Although completed only two years later than Newcastle Civic Centre, the architectural style adopted at Sunderland was very different and represented not only a change in architectural ideas, but also a change in the notion of what local government meant and the function it performed. As opposed to the traditional town hall plan, arranged around the elected representatives’ suites and council chamber, Sunderland Civic Centre was planned with the public enquiry desk at its most central point. The main accommodation is arranged around two major hexagons with courtyards in the centre. A third, solid hexagon, located at the top of the site, houses the Council Chamber and Civic Suite.
The building is set out on an unusual triangular grid which generates the hexagonal form. Within the public spaces, the 120 degree angles have the effect of opening up the corridors, creating an ease of movement through a series of partially or wholly enclosed courts and making journeys around the building appear more direct. The project architect, Jack Bonnington, described how the building was arranged to create a continuous flow from one space to the next. In response to the steeply sloping site, he writes:
“It appeared almost a natural solution to form a series of terraces, one leading to another, and follow the same pattern in the building itself with one floor retreating from the previous level”. (Northern Architect, 1975)
A further contrast with Newcastle Civic Centre is in the palette of materials used. In comparison to the expensive and exotic materials used at Newcastle, a modest palette comprising mainly of brown brindled engineering brick was used for both interior and exterior. This not only created continuity between the outside and inside spaces but allowed the building’s distinctive hexagonal form to take centre stage.

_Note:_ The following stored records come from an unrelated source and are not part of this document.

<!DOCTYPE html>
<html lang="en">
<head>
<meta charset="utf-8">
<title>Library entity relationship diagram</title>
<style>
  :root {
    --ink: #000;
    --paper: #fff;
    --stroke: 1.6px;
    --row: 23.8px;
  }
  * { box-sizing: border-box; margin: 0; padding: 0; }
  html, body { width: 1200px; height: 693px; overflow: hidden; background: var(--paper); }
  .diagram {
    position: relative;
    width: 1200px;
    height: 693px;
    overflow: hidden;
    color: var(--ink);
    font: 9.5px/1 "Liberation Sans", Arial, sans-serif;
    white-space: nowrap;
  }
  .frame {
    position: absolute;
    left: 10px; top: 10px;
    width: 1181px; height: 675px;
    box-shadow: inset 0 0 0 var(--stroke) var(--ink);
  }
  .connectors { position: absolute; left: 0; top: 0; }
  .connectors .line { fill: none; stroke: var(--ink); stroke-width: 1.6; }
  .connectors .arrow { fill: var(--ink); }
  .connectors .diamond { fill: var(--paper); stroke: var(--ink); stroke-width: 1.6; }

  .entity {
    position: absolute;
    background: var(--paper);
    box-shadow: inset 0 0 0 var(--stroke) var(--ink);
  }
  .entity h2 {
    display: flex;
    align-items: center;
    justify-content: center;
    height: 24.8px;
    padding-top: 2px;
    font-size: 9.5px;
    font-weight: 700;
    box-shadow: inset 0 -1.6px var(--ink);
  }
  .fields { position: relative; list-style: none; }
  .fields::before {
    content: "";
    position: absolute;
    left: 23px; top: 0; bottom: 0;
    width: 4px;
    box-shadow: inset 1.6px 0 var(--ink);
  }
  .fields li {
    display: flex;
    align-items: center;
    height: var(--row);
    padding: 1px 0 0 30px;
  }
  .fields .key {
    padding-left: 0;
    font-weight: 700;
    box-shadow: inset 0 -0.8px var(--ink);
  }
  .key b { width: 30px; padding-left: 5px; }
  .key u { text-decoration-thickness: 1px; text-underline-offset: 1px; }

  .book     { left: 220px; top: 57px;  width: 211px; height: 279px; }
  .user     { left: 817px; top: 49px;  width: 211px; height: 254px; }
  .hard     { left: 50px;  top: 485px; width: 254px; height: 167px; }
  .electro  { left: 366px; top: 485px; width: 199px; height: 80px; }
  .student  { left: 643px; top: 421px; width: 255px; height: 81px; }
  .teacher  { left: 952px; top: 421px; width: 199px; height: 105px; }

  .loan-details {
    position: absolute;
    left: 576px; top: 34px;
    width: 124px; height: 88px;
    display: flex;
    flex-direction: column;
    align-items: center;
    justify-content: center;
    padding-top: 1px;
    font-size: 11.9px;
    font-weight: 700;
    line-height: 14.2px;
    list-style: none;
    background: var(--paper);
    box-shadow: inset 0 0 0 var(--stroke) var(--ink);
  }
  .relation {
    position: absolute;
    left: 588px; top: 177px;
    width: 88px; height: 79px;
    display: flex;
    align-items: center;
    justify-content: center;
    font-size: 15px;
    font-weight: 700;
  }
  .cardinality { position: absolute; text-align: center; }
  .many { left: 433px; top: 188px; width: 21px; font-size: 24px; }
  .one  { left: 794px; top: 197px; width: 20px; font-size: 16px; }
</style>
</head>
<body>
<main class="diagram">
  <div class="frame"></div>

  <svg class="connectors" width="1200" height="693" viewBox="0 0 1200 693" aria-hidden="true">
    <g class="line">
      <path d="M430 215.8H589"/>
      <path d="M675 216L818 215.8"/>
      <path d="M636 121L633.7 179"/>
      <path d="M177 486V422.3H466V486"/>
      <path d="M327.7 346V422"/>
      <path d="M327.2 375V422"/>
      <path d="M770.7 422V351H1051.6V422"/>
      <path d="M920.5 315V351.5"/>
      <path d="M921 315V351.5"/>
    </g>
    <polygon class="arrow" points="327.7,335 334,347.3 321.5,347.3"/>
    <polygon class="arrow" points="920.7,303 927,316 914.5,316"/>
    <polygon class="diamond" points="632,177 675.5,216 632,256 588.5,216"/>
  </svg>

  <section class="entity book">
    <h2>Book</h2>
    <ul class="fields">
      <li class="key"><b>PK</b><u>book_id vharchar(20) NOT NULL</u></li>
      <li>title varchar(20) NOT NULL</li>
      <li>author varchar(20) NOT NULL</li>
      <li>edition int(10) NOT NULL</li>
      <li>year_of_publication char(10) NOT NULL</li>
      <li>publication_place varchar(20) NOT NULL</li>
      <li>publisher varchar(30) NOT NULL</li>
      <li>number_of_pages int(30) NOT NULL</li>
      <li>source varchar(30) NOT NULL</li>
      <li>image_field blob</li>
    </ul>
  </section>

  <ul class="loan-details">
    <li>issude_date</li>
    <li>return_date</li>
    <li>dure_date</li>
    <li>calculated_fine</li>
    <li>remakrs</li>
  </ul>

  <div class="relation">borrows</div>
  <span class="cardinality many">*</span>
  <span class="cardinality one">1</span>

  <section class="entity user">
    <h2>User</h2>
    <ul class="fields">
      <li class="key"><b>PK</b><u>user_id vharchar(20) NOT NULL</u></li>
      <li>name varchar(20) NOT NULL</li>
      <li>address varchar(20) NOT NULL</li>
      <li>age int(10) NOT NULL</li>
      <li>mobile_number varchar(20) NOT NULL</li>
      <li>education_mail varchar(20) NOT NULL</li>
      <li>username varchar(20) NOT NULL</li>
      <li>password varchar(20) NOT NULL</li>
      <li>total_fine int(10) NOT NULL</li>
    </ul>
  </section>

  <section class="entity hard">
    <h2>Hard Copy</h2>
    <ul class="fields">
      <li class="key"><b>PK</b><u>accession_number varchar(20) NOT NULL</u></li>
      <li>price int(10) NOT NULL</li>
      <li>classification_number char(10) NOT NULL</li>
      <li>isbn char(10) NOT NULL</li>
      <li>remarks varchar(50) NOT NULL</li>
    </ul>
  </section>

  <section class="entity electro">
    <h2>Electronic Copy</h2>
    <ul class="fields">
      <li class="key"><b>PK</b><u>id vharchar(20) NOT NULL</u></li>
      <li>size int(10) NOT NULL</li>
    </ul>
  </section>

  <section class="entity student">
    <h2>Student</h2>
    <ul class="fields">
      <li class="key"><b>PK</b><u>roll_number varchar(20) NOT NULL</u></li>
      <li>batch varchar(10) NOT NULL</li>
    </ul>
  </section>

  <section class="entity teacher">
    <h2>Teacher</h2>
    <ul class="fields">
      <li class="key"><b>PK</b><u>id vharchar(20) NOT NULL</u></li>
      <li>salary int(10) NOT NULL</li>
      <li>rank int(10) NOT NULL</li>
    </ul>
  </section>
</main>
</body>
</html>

Image 1 copyright of Tyne and Wear Archives and Museums
Image 2 licenced under the Creative Commons
Images 3-5 copyright of authors
Images 6-8 copyright of authors (model by Northumbria University)